*Includes all public employees

(y) Indicates data based on 2017 figures.


Knowing what your state’s “average pension” can be interesting. But this amount doesn’t necessarily reflect the amount that many teachers actually earn. Below are four important caveats about the data you’re looking at:

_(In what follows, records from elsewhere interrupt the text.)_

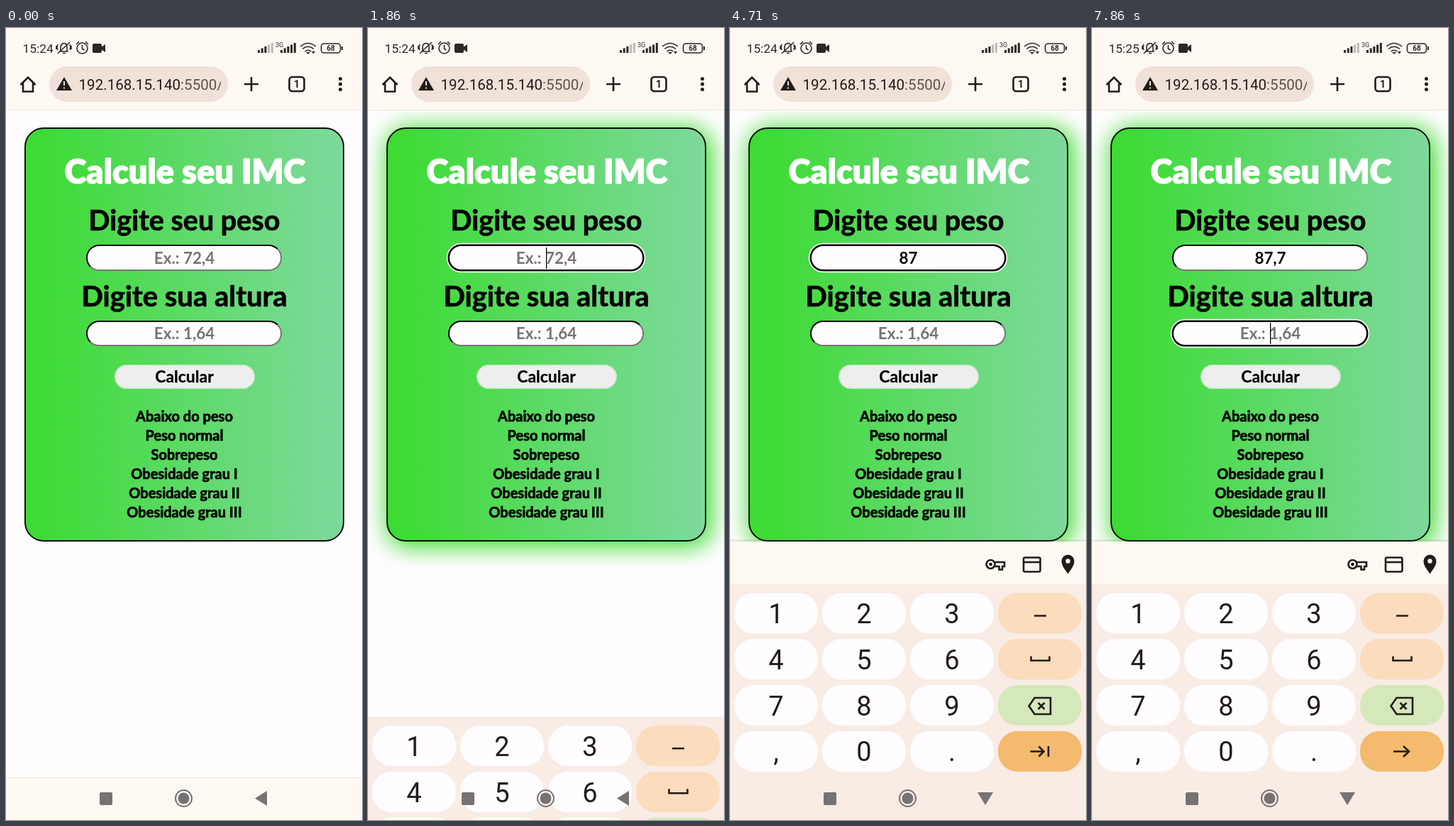
An HTML page for the animation above (8000 ms loop, 502x1115 px).

```html
<!DOCTYPE html>
<html lang="pt-BR">
<head>
<meta charset="utf-8">
<title>Calcule seu IMC</title>
<style>
  html, body { margin: 0; width: 100%; height: 100%; overflow: hidden; background: #fffdff; }
  div, svg { position: absolute; box-sizing: border-box; }
  svg { left: 0; top: 0; }
  #card { left: 25.5px; top: 140px; width: 451.5px; height: 582.5px; border: 2.4px solid #050a05; border-radius: 27px;
    background: linear-gradient(90deg, #3ddb33 4%, #7dd99b 98%); }
  .field { left: 112.7px; width: 276.8px; height: 36.8px; border: 2.4px solid; border-color: #000 #767676 #767676 #000;
    border-radius: 18.4px; background: #fffdff; }
  .field.focus { border-color: #000; box-shadow: 0 0 0 .6px #000, 0 0 0 2.2px #fff; }
  #button { left: 152.5px; top: 473.7px; width: 198px; height: 34.5px; border: 2px dotted #b4e9b6; border-radius: 17px; background: #efeeef; }
  text { font-family: Roboto, sans-serif; }
  .page text { font-family: Lato, sans-serif; font-weight: 700; text-anchor: middle; stroke-linejoin: round; }
  .line { fill: none; stroke: #211c19; stroke-width: 2.6; }
  .thin { fill: none; stroke: #2b2724; stroke-width: 1.6; }
</style>
</head>
<body>
<div id="card"></div>
<div class="field" style="top:305.4px"></div>
<div class="field" style="top:411.6px"></div>
<div id="button"></div>
<svg width="502" height="1115" viewBox="0 0 502 1115">
  <g class="page">
    <text x="252.5" y="219" font-size="47" style="font-weight:900" fill="#fff" stroke="#fff" stroke-width="1.2">Calcule seu IMC</text>
    <g stroke="#000" stroke-width=".7">
      <text x="251.5" y="285" font-size="39.5">Digite seu peso</text>
      <text x="251.5" y="391.5" font-size="40">Digite sua altura</text>
      <text x="251.5" y="498.5" font-size="23" stroke-width=".3">Calcular</text>
      <g id="list" font-size="20"></g>
    </g>
    <text id="weight" x="251.5" y="331.5" font-size="22.4"></text>
    <text x="251.5" y="438" font-size="22.4" fill="#767176">Ex.: 1,64</text>
    <rect id="caret" width="1.3" height="30"/>
  </g>

  <path d="M0 0h502v115H0z" fill="#fef8f3"/>
  <path d="M0 115.5h502" stroke="#f3e2d6"/>
  <g id="status" fill="#2b2724">
    <text id="clock" x="23.5" y="35" font-size="17.4"></text>
    <path class="thin" d="M75 33h13M77 33v-6q0-5 5-5.500q4 .5 4 5.500v6M80 35.500h4M73 36l17-16M73 23q-2 4 0 8M90 23q2 4 0 8M71 25v5M92 25v5"/>
    <circle class="thin" cx="107.500" cy="28.500" r="7.500"/>
    <path class="thin" d="M107.500 24v5l3 2M99 23l4-4M116 23l-4-4"/>
    <path d="M124 22h9q2 0 2 2v2.500l5-3.500v11l-5-3.500v2.500q0 2-2 2h-9q-2 0-2-2v-9q0-2 2-2z"/>
    <text x="380" y="27" font-size="9">3G</text>
    <path class="thin" d="M415 26q11-9 22 0M418 29.500q8-6.500 16 0M421.500 33q4.500-3.600 9 0"/>
    <path d="M423 34h6l-3 3z"/>
    <path id="traffic" d="M431 33h5l-2.500 3.500z"/>
    <rect class="thin" x="444.500" y="22" width="27" height="13" rx="4"/>
    <path d="M473 26h2v5h-2z"/>
    <text x="458" y="32.300" font-size="10" font-weight="700" text-anchor="middle">68</text>
  </g>
  <path class="line" d="M20.500 80l10.500-10.500 10.500 10.500M24 77v12.500h14V77"/>
  <rect x="61" y="54" width="252" height="50" rx="25" fill="#f0e2d9"/>
  <path d="M82 69l11 19H71z" fill="#211c19"/>
  <path d="M82 75v6M82 83.500v2" stroke="#f0e2d9" stroke-width="2"/>
  <svg width="303" height="115"><text x="102.500" y="87" font-size="20.600" fill="#211c19">192.168.15.140<tspan fill="#5c524c">:5500/</tspan></text></svg>
  <path class="line" d="M336 79h20M346 69v20"/>
  <rect class="line" x="399.500" y="69" width="21" height="20" rx="4"/>
  <text x="410" y="84.200" font-size="14" font-weight="700" text-anchor="middle" fill="#211c19">1</text>
  <path d="M471.500 71.500v.01M471.500 79v.01M471.500 86.500v.01" stroke="#211c19" stroke-width="5" stroke-linecap="round"/>

  <path d="M0 1055h502v60H0z" fill="#fef8f3"/>
  <path d="M0 1055.500h502" stroke="#f3e2d6"/>
  <g id="keyboard">
    <path d="M0 783h502v332H0z" fill="#f8ece5"/>
    <g id="keys" font-size="38" text-anchor="middle" fill="#211c19"></g>
    <path class="line" d="M429 827.500h17M424.500 884.500v6h26v-6"/>
    <path class="line" d="M421.500 954.500l8-11.500h22.500v23h-22.500zM434.500 950l9 9m0-9l-9 9"/>
    <path class="line" id="next"/>
  </g>
  <g id="suggest">
    <path d="M0 720h502v3H0z" fill="#765" opacity=".12"/>
    <path d="M0 723h502v60.500H0z" fill="#fef8f3"/>
    <circle class="line" cx="367.500" cy="755" r="6"/>
    <circle cx="367.500" cy="755" r="2.300"/>
    <path class="line" d="M373 752h14v6h-3v4.500h-4.500V758H373"/>
    <rect class="line" x="414" y="745.500" width="23.500" height="20" rx="2"/>
    <path class="line" d="M414 752h23.500"/>
    <path d="M476.500 768.500c-5-7-9-12-9-18a9 9 0 0 1 18 0c0 6-4 11-9 18z" fill="#211c19"/>
    <circle cx="476.500" cy="750.500" r="3.200" fill="#fef8f3"/>
  </g>
  <g fill="#777273">
    <rect x="132" y="1076" width="18" height="18" rx="2"/>
    <circle cx="250.500" cy="1084.500" r="8"/>
    <circle cx="250.500" cy="1084.500" r="11.500" fill="none" stroke="#777273" stroke-width="2"/>
    <path id="back"/>
  </g>
  <circle id="touch" r="14" fill="#fff" fill-opacity=".25" stroke="#6a6262" stroke-opacity=".2" stroke-width="2.800"/>
</svg>
<script>
const $ = id => document.getElementById(id);
const LOOP = 8000, KEYBOARD_START = 1780, KEYBOARD_END = 2104, CLOCK_TICK = 5430;

// Each tap: time it takes effect, position, weight typed so far, index of the key hit
const taps = [
  { at: 1635, x: 256, y: 325, value: '', key: -1 },
  { at: 2860, x: 178, y: 948, value: '8', key: 9 },
  { at: 4000, x: 50, y: 947, value: '87', key: 8 },
  { at: 5570, x: 58, y: 1016, value: '87,', key: 12 },
  { at: 6240, x: 47, y: 946, value: '87,7', key: 8 },
  { at: 7430, x: 432, y: 1017, value: '87,7', key: 15, second: true },
];

$('list').innerHTML = ['Abaixo do peso', 'Peso normal', 'Sobrepeso', 'Obesidade grau I', 'Obesidade grau II', 'Obesidade grau III']
  .map((label, i) => `<text x="251.5" y="${553.5 + 27 * i}">${label}</text>`).join('');

const bars = (x, strong) => [0, 1, 2, 3, 4].map(i => {
  const h = 4 + 2.5 * i;
  return `<rect x="${x + 4.7 * i}" y="${35 - h}" width="3" height="${h}" opacity="${i < strong ? 1 : .3}"/>`;
}).join('');
$('status').insertAdjacentHTML('beforeend', bars(355, 3) + bars(387, 5));

const sideColors = ['#fbdcbc', '#fbdcbc', '#d5e8ba', '#f4ba6e'];
$('keys').innerHTML = [...'123 456 789 ,0. '].map((label, i) => {
  const col = i % 4, row = i >> 2, x = 6 + 124 * col, y = 795.5 + 64.8 * row;
  return `<rect x="${x}" y="${y}" width="118" height="57" rx="27" fill="${col < 3 ? '#fffdff' : sideColors[row]}"/>
    <text x="${x + 59}" y="${y + 42.5}">${label}</text>`;
}).join('');
const keyRects = $('keys').querySelectorAll('rect');
const fields = document.querySelectorAll('.field');

const clamp = v => Math.max(0, Math.min(1, v));
const show = (id, on) => $(id).style.display = on ? '' : 'none';

function draw(t) {
  const last = taps.filter(tap => tap.at <= t).pop();
  const touch = taps.find(tap => t >= tap.at - 55 && t < tap.at + 185);
  const second = !!last?.second, value = last?.value || '';

  $('clock').textContent = t < CLOCK_TICK ? '15:24' : '15:25';
  show('traffic', t < 6140 || t >= 6430);
  const glow = clamp((t - 1635) / 200);
  $('card').style.boxShadow = `4px 4px 33px 4px rgba(61,220,48,${glow})`;

  fields[0].classList.toggle('focus', !!last && !second);
  fields[1].classList.toggle('focus', second);
  $('weight').textContent = value || 'Ex.: 72,4';
  $('weight').setAttribute('fill', value ? '#000' : '#767176');
  show('caret', last && (t - last.at) % 1000 < 500);
  const caretX = 251 + (value && !second ? $('weight').getComputedTextLength() / 2 + .5 : 0);
  $('caret').setAttribute('x', caretX);
  $('caret').setAttribute('y', second ? 415 : 309);

  const rise = clamp((t - KEYBOARD_START) / (KEYBOARD_END - KEYBOARD_START));
  $('keyboard').setAttribute('transform', `translate(0 ${332 * (1 - rise) ** 2})`);
  show('keyboard', rise > 0);
  show('suggest', rise === 1);
  $('back').setAttribute('d', rise === 1 ? 'M349 1076h22l-11 18z' : 'M368 1074v21l-17-10.500z');
  $('next').setAttribute('d', second
    ? 'M425 1018.500h22m-8-7.500l8 7.500-8 7.500'
    : 'M423.500 1018.500h19m-7-7l7 7-7 7M449 1011v15');

  show('touch', touch);
  if (touch) $('touch').setAttribute('transform', `translate(${touch.x} ${touch.y})`);
  keyRects.forEach((rect, i) => {
    rect.style.filter = touch?.key === i && t < touch.at + 40 ? 'brightness(.92)' : '';
  });
}

const start = performance.now();
function tick() {
  draw((performance.now() - start) % LOOP);
  requestAnimationFrame(tick);
}
tick();
</script>
</body>
</html>
```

  1. Not all teachers qualify for a pension. States can and do set relatively high minimum service requirements, ranging from five to 10 years, and over half of incoming teachers won’t qualify for retirement benefits in their state. Leaving these teachers out of the overall pool obscures who gets counted in the “average pension.”
  2. Of the teachers who do qualify for benefits, their benefits will vary widely. The statistical average, or mean, hides the fact that only a small percentage of incoming teachers will receive a full career pension at retirement, while many, many more get only a small amount. Also, teachers in 15 states aren't covered by Social Security; pensions in these states tend to be larger to make up for this fact.
  3. These amounts only tell us what a teacher earns at retirement—not what she contributed to her state or local system. The averages include many teachers who qualify for some pension, but those pensions may be worth less than the value of the teacher's own contributions.
  4. In many states, teacher pension plans have created newer, less generous retirement tiers for newly entering members. If you’re a new teacher and you live in a state with a tiered plan, your retirement plan could end up looking significantly more meagre than the numbers below.